**What to do**
Scan the records for the string "return" and copy every line that holds it.

BEGIN Records for the exercise

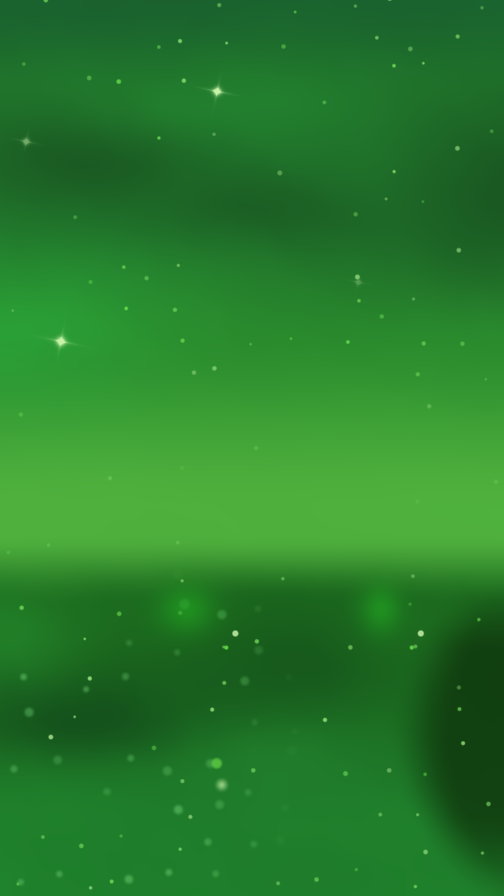
Write a WebGL 1 fragment shader that draws this background.

```glsl
precision highp float;
// Green nebula with a bright misty band, dark clouds, scattered stars and sparkles.
uniform vec2 u_resolution;

// Sky colours, from the top of the canvas to the bottom
const vec3 TOP_TEAL = vec3(0.10, 0.38, 0.18);
const vec3 UPPER_GREEN = vec3(0.125, 0.46, 0.17);
const vec3 MID_GREEN = vec3(0.17, 0.56, 0.18);
const vec3 BAND_GREEN = vec3(0.31, 0.69, 0.24);
const vec3 LOWER_GREEN = vec3(0.11, 0.42, 0.12);
const vec3 FLOOR_GREEN = vec3(0.12, 0.50, 0.17);

// Cloud and light colours
const vec3 DARK_CLOUD = vec3(0.10, 0.34, 0.13);
const vec3 DEEP_CLOUD = vec3(0.07, 0.29, 0.10);
const vec3 SHADOW = vec3(0.065, 0.24, 0.06);
const vec3 BRIGHT_CLOUD = vec3(0.16, 0.62, 0.21);
const vec3 SOFT_LIGHT = vec3(0.14, 0.53, 0.19);
const vec3 ORB_LIGHT = vec3(0.13, 0.64, 0.13);
const vec3 LIME = vec3(0.42, 0.92, 0.30);
const vec3 PALE = vec3(0.78, 0.95, 0.66);

const float STAR_CELLS = 15.0;
const float STAR_CHANCE = 0.22;
const float BOKEH_CELLS = 13.0;
const float BOKEH_CHANCE = 0.42;
const float CLOUD_WARP = 0.022;
const float CLOUD_CONTRAST = 0.06;

float hash(vec2 p) {
  return fract(sin(dot(p, vec2(41.3, 289.1))) * 4375.85);
}

// Layered sines, each octave bent by the one before
float waves(vec2 p) {
  float sum = 0.0;
  float weight = 0.5;
  for (int i = 0; i < 4; i++) {
    sum += weight * sin(p.x + 1.7 * sin(p.y)) * cos(p.y - 0.6 * p.x);
    p = mat2(1.5, 1.1, -1.1, 1.5) * p + 1.9;
    weight *= 0.5;
  }
  return sum;
}

// Soft elliptical patch
float patchMask(vec2 p, vec2 centre, vec2 size) {
  vec2 d = (p - centre) / size;
  return exp(-dot(d, d));
}

float disc(vec2 p, vec2 centre, float radius, float blur) {
  return 1.0 - smoothstep(radius - blur, radius + blur, length(p - centre));
}

// Bright core with four tapered rays
float sparkle(vec2 p, vec2 centre, float size) {
  vec2 d = mat2(0.98, 0.2, -0.2, 0.98) * (p - centre) / size;
  float rays = exp(-abs(d.x) * 2.5 - abs(d.y) * 16.0)
             + exp(-abs(d.y) * 3.5 - abs(d.x) * 16.0);
  return min(rays + exp(-dot(d, d) * 18.0), 1.0);
}

// One randomly placed dot in some of the grid cells
float scatter(vec2 p, float cells, float chance, float radius, float blur) {
  vec2 cell = floor(p * cells);
  float seed = hash(cell + cells);
  vec2 spot = 0.2 + 0.6 * vec2(hash(cell + 3.7), hash(cell + 8.3));
  float size = radius * (0.55 + 0.6 * hash(cell + 5.1));
  return step(seed, chance) * (0.4 + 0.6 * hash(cell + 9.4))
       * disc(p, (cell + spot) / cells, size, blur);
}

vec3 sky(float y) {
  vec3 c = mix(FLOOR_GREEN, LOWER_GREEN, smoothstep(0.06, 0.28, y));
  c = mix(c, BAND_GREEN, smoothstep(0.325, 0.405, y));
  c = mix(c, MID_GREEN, smoothstep(0.43, 0.63, y));
  c = mix(c, UPPER_GREEN, smoothstep(0.60, 0.76, y));
  return mix(c, TOP_TEAL, smoothstep(0.90, 1.0, y));
}

void main() {
  vec2 uv = gl_FragCoord.xy / u_resolution;
  vec2 q = gl_FragCoord.xy / u_resolution.x;
  float pixel = 1.0 / u_resolution.x;
  float band = smoothstep(0.32, 0.40, uv.y) * (1.0 - smoothstep(0.50, 0.64, uv.y));
  float cloud = waves(q * vec2(4.5, 6.5) + 0.8);
  vec2 p = uv + CLOUD_WARP * (1.0 - band) * vec2(cloud, waves(q * 5.0 + 4.0));

  // Upper clouds
  vec3 color = sky(mix(p.y, uv.y, 0.6));
  color = mix(color, SOFT_LIGHT, 0.8 * patchMask(p, vec2(0.46, 0.88), vec2(0.26, 0.06)));
  color = mix(color, DARK_CLOUD, 0.85 * patchMask(p, vec2(0.14, 0.82), vec2(0.25, 0.055)));
  color = mix(color, DARK_CLOUD, 0.75 * patchMask(p, vec2(0.53, 0.76), vec2(0.22, 0.045)));
  color = mix(color, DARK_CLOUD, 0.85 * patchMask(p, vec2(1.0, 0.79), vec2(0.22, 0.12)));
  color = mix(color, BRIGHT_CLOUD, 0.85 * patchMask(p, vec2(0.04, 0.635), vec2(0.24, 0.085)));

  // Lower clouds and the shadow with a curved left edge
  color = mix(color, DEEP_CLOUD, 0.8 * patchMask(p, vec2(0.16, 0.20), vec2(0.25, 0.055)));
  color = mix(color, DEEP_CLOUD, 0.5 * patchMask(p, vec2(0.58, 0.25), vec2(0.22, 0.06)));
  color = mix(color, BRIGHT_CLOUD, 0.35 * patchMask(p, vec2(0.02, 0.29), vec2(0.12, 0.06)));
  color = mix(color, SOFT_LIGHT, 0.6 * patchMask(p, vec2(0.55, 0.13), vec2(0.22, 0.06)));
  float bend = uv.y - 0.18;
  float shadow = smoothstep(-0.03, 0.10, uv.x - 0.80 - 4.5 * bend * bend);
  shadow *= smoothstep(-0.04, 0.10, uv.y) * (1.0 - smoothstep(0.27, 0.36, uv.y));
  color = mix(color, SHADOW, 0.92 * shadow);
  color *= 1.0 + CLOUD_CONTRAST * (1.0 - 0.8 * band) * cloud;

  // Scattered stars and blurred motes
  float stars = scatter(q, STAR_CELLS, STAR_CHANCE, 0.0042, pixel);
  color = mix(color, mix(LIME, PALE, hash(floor(q * STAR_CELLS))), stars * (0.8 - 0.5 * band));
  float motes = scatter(q, BOKEH_CELLS, BOKEH_CHANCE, 0.009, 0.005);
  motes *= (1.0 - smoothstep(0.30, 0.38, uv.y)) * (1.0 - smoothstep(0.35, 0.65, uv.x));
  color = mix(color, vec3(0.40, 0.78, 0.42), 0.6 * motes);

  // Twin orbs, each with a pale bead and a lime bead beside it
  float tall = u_resolution.y / u_resolution.x;
  vec2 stretch = vec2(1.0, tall);
  for (int i = 0; i < 2; i++) {
    float side = float(i);
    color = mix(color, ORB_LIGHT, 0.65 * patchMask(uv, vec2(0.37 + 0.386 * side, 0.32), vec2(0.055 - 0.015 * side, 0.027)));
    vec2 bead = vec2(0.467 + 0.368 * side, 0.293) * stretch;
    color = mix(color, PALE, 0.85 * disc(q, bead, 0.006, pixel));
    color = mix(color, LIME, 0.8 * disc(q, bead - vec2(0.018, 0.028), 0.004, pixel));
  }

  // Larger sparkles and the low lamp
  float shine = sparkle(q, vec2(0.431, 0.898) * stretch, 0.032);
  shine += sparkle(q, vec2(0.121, 0.619) * stretch, 0.036);
  shine += 0.5 * sparkle(q, vec2(0.052, 0.842) * stretch, 0.026);
  shine += 0.3 * sparkle(q, vec2(0.711, 0.685) * stretch, 0.022);
  shine += 0.7 * disc(q, vec2(0.440, 0.124) * stretch, 0.008, 0.009);
  color = mix(color, PALE, min(shine, 1.0));
  color = mix(color, LIME * 0.85, 0.85 * disc(q, vec2(0.430, 0.148) * stretch, 0.010, 2.0 * pixel));

  gl_FragColor = vec4(color, 1.0);
}
```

END Records for the exercise

**Reply**
  return fract(sin(dot(p, vec2(41.3, 289.1))) * 4375.85);
  return sum;
  return exp(-dot(d, d));
  return 1.0 - smoothstep(radius - blur, radius + blur, length(p - centre));
  return min(rays + exp(-dot(d, d) * 18.0), 1.0);
  return step(seed, chance) * (0.4 + 0.6 * hash(cell + 9.4))
  return mix(c, TOP_TEAL, smoothstep(0.90, 1.0, y));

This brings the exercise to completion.